**About this task**
Output exactly the lines from the one with "font-size: 11px;" to the close of the records below, first and last included.

----------------

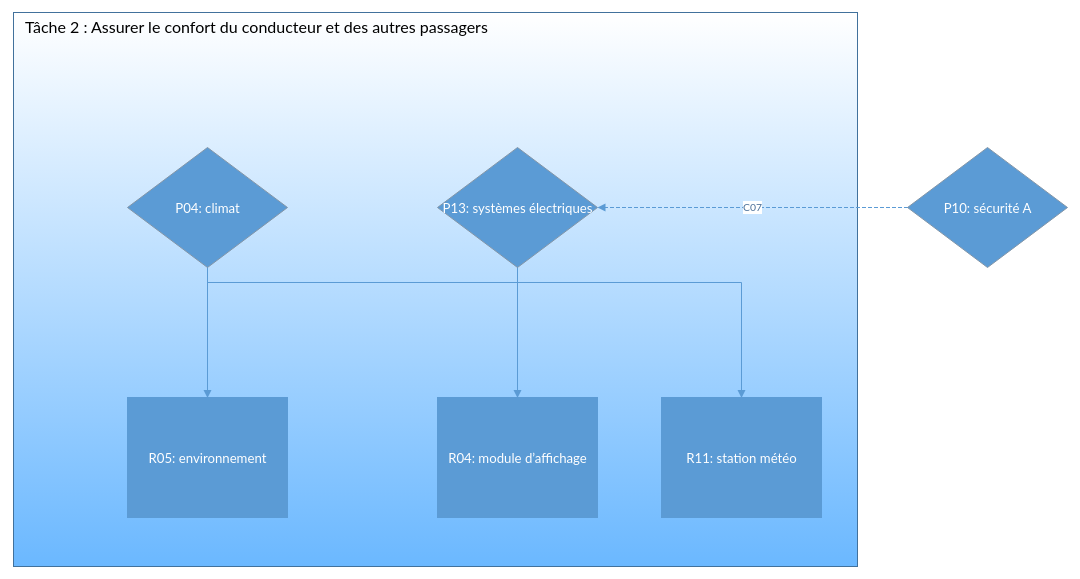
<!DOCTYPE html>
<html lang="fr">
<head>
<meta charset="utf-8">
<title>Tâche 2 : confort du conducteur et des passagers</title>
<style>
  :root {
    --node: #5b9bd5;
    --link: #5b9bd5;
    --diamond-edge: #8496a8;
    --frame-edge: #41719c;
    --sky-top: #ffffff;
    --sky-bottom: #6bb8ff;
    --paper: #ffffff;
    --ink: #000000;
    --tag-ink: #4a6f98;
  }
  * { box-sizing: border-box; margin: 0; padding: 0; }
  body { overflow: hidden; background: var(--paper); }
  .diagram {
    position: relative;
    width: 1080px;
    height: 579px;
    overflow: hidden;
    background: var(--paper);
    font-family: Lato, Carlito, sans-serif;
    font-size: 13.2px;
    line-height: 16px;
  }
  .task {
    position: absolute;
    left: 13px;
    top: 12px;
    width: 845px;
    height: 555px;
    padding: 4px 11px;
    border: 1px solid var(--frame-edge);
    background: linear-gradient(var(--sky-top), var(--sky-bottom));
  }
  .task h1 {
    font-size: 16px;
    font-weight: 400;
    line-height: 20px;
    white-space: nowrap;
    color: var(--ink);
  }
  .links { position: absolute; left: 0; top: 0; }
  .node {
    position: absolute;
    left: var(--x);
    width: 161px;
    height: 121px;
    display: flex;
    align-items: center;
    justify-content: center;
    color: var(--paper);
    white-space: nowrap;
  }
  .process { top: 147px; }
  .resource { top: 397px; background: var(--node); }
  .link-tag {
    position: absolute;
    left: 743px;
    top: 201px;
    width: 19px;
    height: 13px;
    display: flex;
    align-items: center;
    justify-content: center;
    background: var(--paper);
    color: var(--tag-ink);
    font-size: 10.4px;
    line-height: 13px;
  }
</style>
</head>
<body>
<main class="diagram">
  <section class="task">
    <h1>Tâche 2 : Assurer le confort du conducteur et des autres passagers</h1>
  </section>

  <svg class="links" width="1080" height="579" viewBox="0 0 1080 579" aria-hidden="true">
    <defs>
      <polygon id="diamond" points="0,-60 80,0 0,60 -80,0" fill="var(--node)" stroke="var(--diamond-edge)"/>
      <polygon id="arrowhead" points="0,0 -4,-8 4,-8" fill="var(--link)"/>
    </defs>
    <g fill="none" stroke="var(--link)">
      <path d="M207.5 267V390"/>
      <path d="M517.5 267V390"/>
      <path d="M207.5 282.5H741.5V390"/>
      <path d="M908 207.5H605" stroke-dasharray="4 2"/>
    </g>
    <use href="#arrowhead" x="207.5" y="398"/>
    <use href="#arrowhead" x="517.5" y="398"/>
    <use href="#arrowhead" x="741.5" y="398"/>
    <use href="#diamond" x="207.5" y="207.5"/>
    <use href="#diamond" x="517.5" y="207.5"/>
    <use href="#diamond" x="987.5" y="207.5"/>
    <use href="#arrowhead" transform="translate(597.5 207.5) rotate(90)"/>
  </svg>

  <div class="node process" style="--x: 127px">P04: climat</div>
  <div class="node process" style="--x: 437px">P13: systèmes électriques</div>
  <div class="node process" style="--x: 907px">P10: sécurité A</div>
  <div class="link-tag">C07</div>

  <div class="node resource" style="--x: 127px">R05: environnement</div>
  <div class="node resource" style="--x: 437px">R04: module d’affichage</div>
  <div class="node resource" style="--x: 661px">R11: station météo</div>
</main>
</body>
</html>
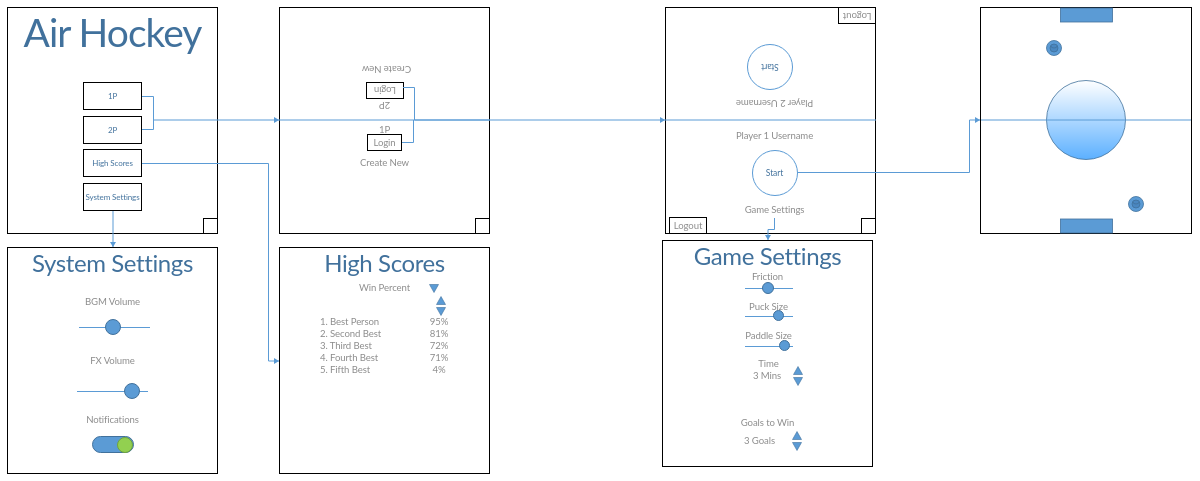
<!DOCTYPE html>
<html lang="en">
<head>
<meta charset="utf-8">
<title>Air Hockey screen flow</title>
<style>
:root {
  --ink: #000;
  --paper: #fff;
  --navy: #41719c;
  --blue: #5b9bd5;
  --grey: #8c8c8c;
  --green: #92d050;
}
* { box-sizing: border-box; margin: 0; padding: 0; }
body { width: 1200px; height: 481px; overflow: hidden; background: var(--paper); }
.flow {
  position: relative; width: 1200px; height: 481px; overflow: hidden;
  font: 9.6px/12px Lato, Carlito, sans-serif; letter-spacing: -.1px; color: var(--grey);
}
.screen {
  position: absolute; left: var(--x); top: var(--y); width: 211px; height: 227px;
  display: flex; flex-direction: column; align-items: center;
  box-shadow: inset 0 0 0 1px var(--ink); white-space: nowrap;
}
.screen > * { flex: none; margin-top: var(--gap, 0); }
.shift { position: relative; left: var(--shift); }
.corner { position: absolute; right: 0; bottom: 0; width: 15px; height: 16px; border: 1px solid var(--ink); }
h1, h2 { font-weight: 400; color: var(--navy); }
h1 { font-size: 39px; line-height: 40px; letter-spacing: -1px; }
h2 { font-size: 24px; line-height: 28px; letter-spacing: -.4px; }
.flipped { transform: rotate(180deg); }

.menu { display: flex; flex-direction: column; gap: 5.7px; list-style: none; }
.menu li {
  width: 59px; height: 28px; display: grid; place-items: center; border: 1px solid var(--ink);
  font-size: 8px; color: var(--navy);
}
.button {
  width: var(--w, 38px); height: 17px; display: grid; place-items: center;
  border: 1px solid var(--ink); background: var(--paper);
}
.logout-top { position: absolute; right: 0; top: 0; }
.logout-bottom { position: absolute; left: 4px; bottom: 0; }
.start {
  width: 46px; height: 46px; display: grid; place-items: center;
  border: 1px solid var(--blue); border-radius: 50%; font-size: 8.5px; color: var(--navy);
}

.slider { position: relative; width: var(--w); height: var(--knob); left: var(--shift, 0); }
.slider::before { content: ""; position: absolute; left: 0; right: 0; top: 50%; height: 1px; background: var(--blue); }
.slider i {
  position: absolute; left: var(--at); top: 0; width: var(--knob); height: var(--knob);
  margin-left: calc(var(--knob) / -2); border: 1px solid var(--navy); border-radius: 50%; background: var(--blue);
}
.volume { --w: 71px; --knob: 16px; }
.option { --w: 48px; --knob: 12px; }
.toggle {
  width: 42px; height: 17px; display: flex; justify-content: flex-end;
  border-radius: 9px; background: var(--blue); border: 1px solid var(--navy);
}
.toggle i { width: 16px; height: 16px; margin: -.5px; border-radius: 50%; background: var(--green); border: 1px solid #71a33d; }

.filter { align-self: flex-start; display: flex; align-items: center; gap: 19px; padding-left: 80px; }
.arrow { display: block; width: 10px; height: 9px; fill: var(--blue); stroke: var(--navy); stroke-width: .6; }
.stepper { display: flex; flex-direction: column; justify-content: space-between; height: 20px; }
.rank-stepper { align-self: flex-start; margin-left: 157px; }
.ranks { align-self: flex-start; margin-left: 41px; width: 139px; list-style: none; }
.ranks li { display: grid; grid-template-columns: 1fr 40px; height: 12px; }
.ranks span { text-align: center; }
.choice { display: flex; align-items: center; height: 20px; }

.rink { display: block; width: 212px; height: 227px; }
.connectors { position: absolute; left: 0; top: 0; pointer-events: none; }
</style>
</head>
<body>
<main class="flow">
  <svg width="0" height="0" style="position:absolute" aria-hidden="true">
    <defs>
      <symbol id="up" viewBox="0 0 10 9"><path d="M5 .5 9.5 8.5H.5Z"/></symbol>
      <symbol id="down" viewBox="0 0 10 9"><path d="M5 8.5 9.5 .5H.5Z"/></symbol>
    </defs>
  </svg>

  <section class="screen" style="--x:7px;--y:7px;padding-top:5px">
    <h1>Air Hockey</h1>
    <ul class="menu" style="--gap:30px">
      <li>1P</li>
      <li>2P</li>
      <li>High Scores</li>
      <li>System Settings</li>
    </ul>
    <i class="corner"></i>
  </section>

  <section class="screen" style="--x:279px;--y:7px;padding-top:56px">
    <p class="flipped shift" style="--shift:2px">Create New</p>
    <div class="button flipped" style="--gap:7px">Login</div>
    <p class="flipped">2P</p>
    <p style="--gap:13px">1P</p>
    <div class="button" style="--gap:-2px;--w:35px">Login</div>
    <p style="--gap:6px">Create New</p>
    <i class="corner"></i>
  </section>

  <section class="screen" style="--x:665px;--y:7px;padding-top:37px">
    <div class="button logout-top"><span class="flipped">Logout</span></div>
    <div class="start flipped shift" style="--shift:-1px">Start</div>
    <p class="flipped shift" style="--gap:7px;--shift:4px">Player 2 Username</p>
    <p class="shift" style="--gap:21px;--shift:4px">Player 1 Username</p>
    <div class="start shift" style="--gap:8px;--shift:4px">Start</div>
    <p class="shift" style="--gap:8px;--shift:4px">Game Settings</p>
    <div class="button logout-bottom">Logout</div>
    <i class="corner"></i>
  </section>

  <section class="screen" style="--x:980px;--y:7px;width:212px">
    <svg class="rink" viewBox="0 0 212 227" role="img" aria-label="Air hockey table with two goals, two paddles and a centre circle">
      <defs>
        <linearGradient id="ice" x1="0" y1="0" x2="0" y2="1">
          <stop offset="0" stop-color="#fff"/>
          <stop offset="1" stop-color="#5cb0ff"/>
        </linearGradient>
        <g id="paddle">
          <circle r="7.5" fill="#5b9bd5"/>
          <circle r="4" fill="#4a87c0"/>
          <path d="M-3 -2A3 2 0 0 0 3 -2" fill="none"/>
        </g>
      </defs>
      <g stroke="#41719c" stroke-width=".8">
        <rect x="80.5" y="1" width="52" height="14" fill="#5b9bd5"/>
        <rect x="80.5" y="212" width="52" height="14" fill="#5b9bd5"/>
        <circle cx="106" cy="113" r="39.5" fill="url(#ice)"/>
        <use href="#paddle" x="74" y="41"/>
        <use href="#paddle" x="156" y="197"/>
      </g>
      <path d="M1 113H211" stroke="#5b9bd5"/>
    </svg>
  </section>

  <section class="screen" style="--x:7px;--y:247px;padding-top:2px">
    <h2>System Settings</h2>
    <p style="--gap:19px">BGM Volume</p>
    <div class="slider volume" style="--gap:11px;--shift:2px;--at:34px"><i></i></div>
    <p style="--gap:20px">FX Volume</p>
    <div class="slider volume" style="--gap:16px;--at:55px"><i></i></div>
    <p style="--gap:15px">Notifications</p>
    <div class="toggle" style="--gap:10px"><i></i></div>
  </section>

  <section class="screen" style="--x:279px;--y:247px;padding-top:2px">
    <h2>High Scores</h2>
    <div class="filter" style="--gap:5px">
      <p>Win Percent</p>
      <svg class="arrow"><use href="#down"/></svg>
    </div>
    <div class="stepper rank-stepper" style="--gap:2px">
      <svg class="arrow"><use href="#up"/></svg>
      <svg class="arrow"><use href="#down"/></svg>
    </div>
    <ol class="ranks">
      <li>1. Best Person <span>95%</span></li>
      <li>2. Second Best <span>81%</span></li>
      <li>3. Third Best <span>72%</span></li>
      <li>4. Fourth Best <span>71%</span></li>
      <li>5. Fifth Best <span>4%</span></li>
    </ol>
  </section>

  <section class="screen" style="--x:662px;--y:240px;padding-top:2px">
    <h2>Game Settings</h2>
    <p style="--gap:1px">Friction</p>
    <div class="slider option" style="--gap:-1px;--shift:1px;--at:23px"><i></i></div>
    <p class="shift" style="--gap:7px;--shift:1px">Puck Size</p>
    <div class="slider option" style="--gap:-3px;--shift:1px;--at:34px;--knob:11px"><i></i></div>
    <p class="shift" style="--gap:9px;--shift:1px">Paddle Size</p>
    <div class="slider option" style="--gap:-2px;--shift:1px;--at:40px;--knob:11px"><i></i></div>
    <p class="shift" style="--gap:7px;--shift:1px">Time</p>
    <div class="choice shift" style="--gap:-4px;--shift:10.5px;gap:12px">
      <p>3 Mins</p>
      <div class="stepper">
        <svg class="arrow"><use href="#up"/></svg>
        <svg class="arrow"><use href="#down"/></svg>
      </div>
    </div>
    <p style="--gap:31px">Goals to Win</p>
    <div class="choice shift" style="--gap:2px;--shift:5.5px;gap:17px">
      <p>3 Goals</p>
      <div class="stepper">
        <svg class="arrow"><use href="#up"/></svg>
        <svg class="arrow"><use href="#down"/></svg>
      </div>
    </div>
  </section>

  <svg class="connectors" width="1200" height="481" viewBox="0 0 1200 481" fill="none" stroke="#5b9bd5" aria-hidden="true">
    <defs>
      <marker id="tip" viewBox="0 0 5 6" refX="5" refY="3" markerWidth="5" markerHeight="6" orient="auto">
        <path d="M0 0 5 3 0 6Z" fill="#5b9bd5" stroke="none"/>
      </marker>
    </defs>
    <path d="M279 120H490M665 120H876"/>
    <path d="M142 129.5H153.5V120"/>
    <path d="M402 142.5H413.5V120"/>
    <g marker-end="url(#tip)">
      <path d="M142 96.5H153.5V120H279"/>
      <path d="M142 163.5H268.5V361H279"/>
      <path d="M113 211V247"/>
      <path d="M403 87.5H414.5V120H665"/>
      <path d="M798 172.5H969.5V120H980"/>
      <path d="M774.5 218V229.5H768V240"/>
    </g>
  </svg>
</main>
</body>
</html>
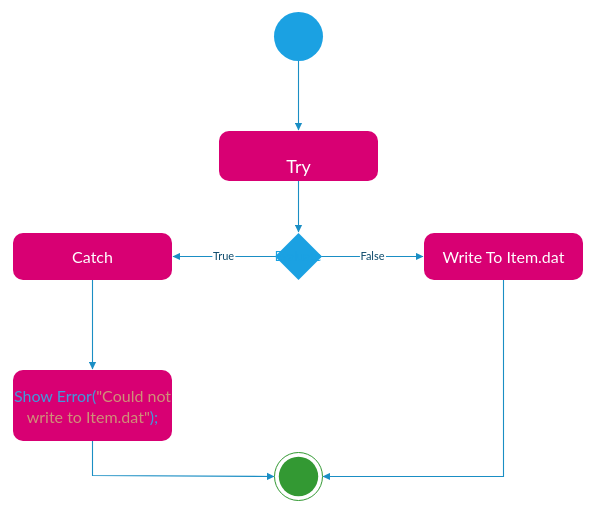
<!DOCTYPE html>
<html lang="en">
<head>
<meta charset="utf-8">
<title>Try and catch flowchart</title>
<style>
:root {
  --step: #d80073;
  --start: #1ba1e2;
  --end: #339933;
  --line: #1a8ec4;
  --string: #ce9178;
  --call: #3f9bdc;
  --label: #0d4a6b;
}
* { box-sizing: border-box; }
html, body { margin: 0; }
body { width: 596px; height: 513px; overflow: hidden; background: #fff; }
.flowchart {
  position: relative;
  width: 596px;
  height: 513px;
  overflow: hidden;
  font-family: Lato, "Open Sans", sans-serif;
}
.connectors { position: absolute; left: 0; top: 0; }
.step {
  position: absolute;
  display: flex;
  align-items: center;
  justify-content: center;
  width: 159px;
  height: 47px;
  border-radius: 10px;
  background: var(--step);
  color: #fff;
  font-size: 16px;
  line-height: 21px;
  text-align: center;
  white-space: nowrap;
}
.try { left: 219px; top: 131px; height: 50px; padding-top: 21px; font-size: 18px; }
.catch { left: 13px; top: 233px; }
.write { left: 424px; top: 233px; }
.show-error { left: 13px; top: 370px; height: 71px; }
.call { color: var(--call); }
.string { color: var(--string); }
.condition {
  position: absolute;
  left: 268px;
  top: 247px;
  width: 60px;
  color: var(--start);
  font-size: 12.5px;
  line-height: 20px;
  text-align: center;
}
.branch {
  position: absolute;
  top: 249px;
  padding: 0 1px;
  background: #fff;
  color: var(--label);
  font-size: 11px;
  line-height: 14px;
  transform: translateX(-50%);
}
.true { left: 223.5px; }
.false { left: 372.5px; }
</style>
</head>
<body>
<main class="flowchart">
  <svg class="connectors" width="596" height="513" viewBox="0 0 596 513" aria-hidden="true">
    <defs>
      <marker id="arrow" markerUnits="userSpaceOnUse" markerWidth="8" markerHeight="8" refX="7" refY="4" orient="auto">
        <polygon points="0,0.4 7.5,4 0,7.6" fill="var(--line)"/>
      </marker>
    </defs>
    <g fill="none" stroke="var(--line)" stroke-width="1.1" marker-end="url(#arrow)">
      <path d="M298.5 61V130" marker-end="url(#arrow)"/>
      <path d="M298.5 181V232" marker-end="url(#arrow)"/>
      <path d="M276 256.5H173" marker-end="url(#arrow)"/>
      <path d="M321 256.5H423" marker-end="url(#arrow)"/>
      <path d="M92.5 280V369" marker-end="url(#arrow)"/>
      <path d="M92.5 441V475.5L274 476.5" marker-end="url(#arrow)"/>
      <path d="M503.5 280V476.5H323" marker-end="url(#arrow)"/>
    </g>
    <circle cx="298.5" cy="36.5" r="24.5" fill="var(--start)"/>
    <polygon points="298.5,233 322,256.5 298.5,280 275,256.5" fill="var(--start)"/>
    <circle cx="298.5" cy="476.5" r="24" fill="#fff" stroke="var(--end)"/>
    <circle cx="298.5" cy="476.5" r="19.7" fill="var(--end)"/>
  </svg>

  <div class="step try">Try</div>
  <div class="condition">Evaluate</div>
  <span class="branch true">True</span>
  <span class="branch false">False</span>
  <div class="step catch">Catch</div>
  <div class="step write">Write To Item.dat</div>
  <div class="step show-error">
    <div>
      <span class="call">Show Error(</span><span class="string">"Could not<br>write to Item.dat"</span><span class="call">);</span>
    </div>
  </div>
</main>
</body>
</html>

----------------

**Task solution**
  font-size: 11px;
  line-height: 14px;
  transform: translateX(-50%);
}
.true { left: 223.5px; }
.false { left: 372.5px; }
</style>
</head>
<body>
<main class="flowchart">
  <svg class="connectors" width="596" height="513" viewBox="0 0 596 513" aria-hidden="true">
    <defs>
      <marker id="arrow" markerUnits="userSpaceOnUse" markerWidth="8" markerHeight="8" refX="7" refY="4" orient="auto">
        <polygon points="0,0.4 7.5,4 0,7.6" fill="var(--line)"/>
      </marker>
    </defs>
    <g fill="none" stroke="var(--line)" stroke-width="1.1" marker-end="url(#arrow)">
      <path d="M298.5 61V130" marker-end="url(#arrow)"/>
      <path d="M298.5 181V232" marker-end="url(#arrow)"/>
      <path d="M276 256.5H173" marker-end="url(#arrow)"/>
      <path d="M321 256.5H423" marker-end="url(#arrow)"/>
      <path d="M92.5 280V369" marker-end="url(#arrow)"/>
      <path d="M92.5 441V475.5L274 476.5" marker-end="url(#arrow)"/>
      <path d="M503.5 280V476.5H323" marker-end="url(#arrow)"/>
    </g>
    <circle cx="298.5" cy="36.5" r="24.5" fill="var(--start)"/>
    <polygon points="298.5,233 322,256.5 298.5,280 275,256.5" fill="var(--start)"/>
    <circle cx="298.5" cy="476.5" r="24" fill="#fff" stroke="var(--end)"/>
    <circle cx="298.5" cy="476.5" r="19.7" fill="var(--end)"/>
  </svg>

  <div class="step try">Try</div>
  <div class="condition">Evaluate</div>
  <span class="branch true">True</span>
  <span class="branch false">False</span>
  <div class="step catch">Catch</div>
  <div class="step write">Write To Item.dat</div>
  <div class="step show-error">
    <div>
      <span class="call">Show Error(</span><span class="string">"Could not<br>write to Item.dat"</span><span class="call">);</span>
    </div>
  </div>
</main>
</body>
</html>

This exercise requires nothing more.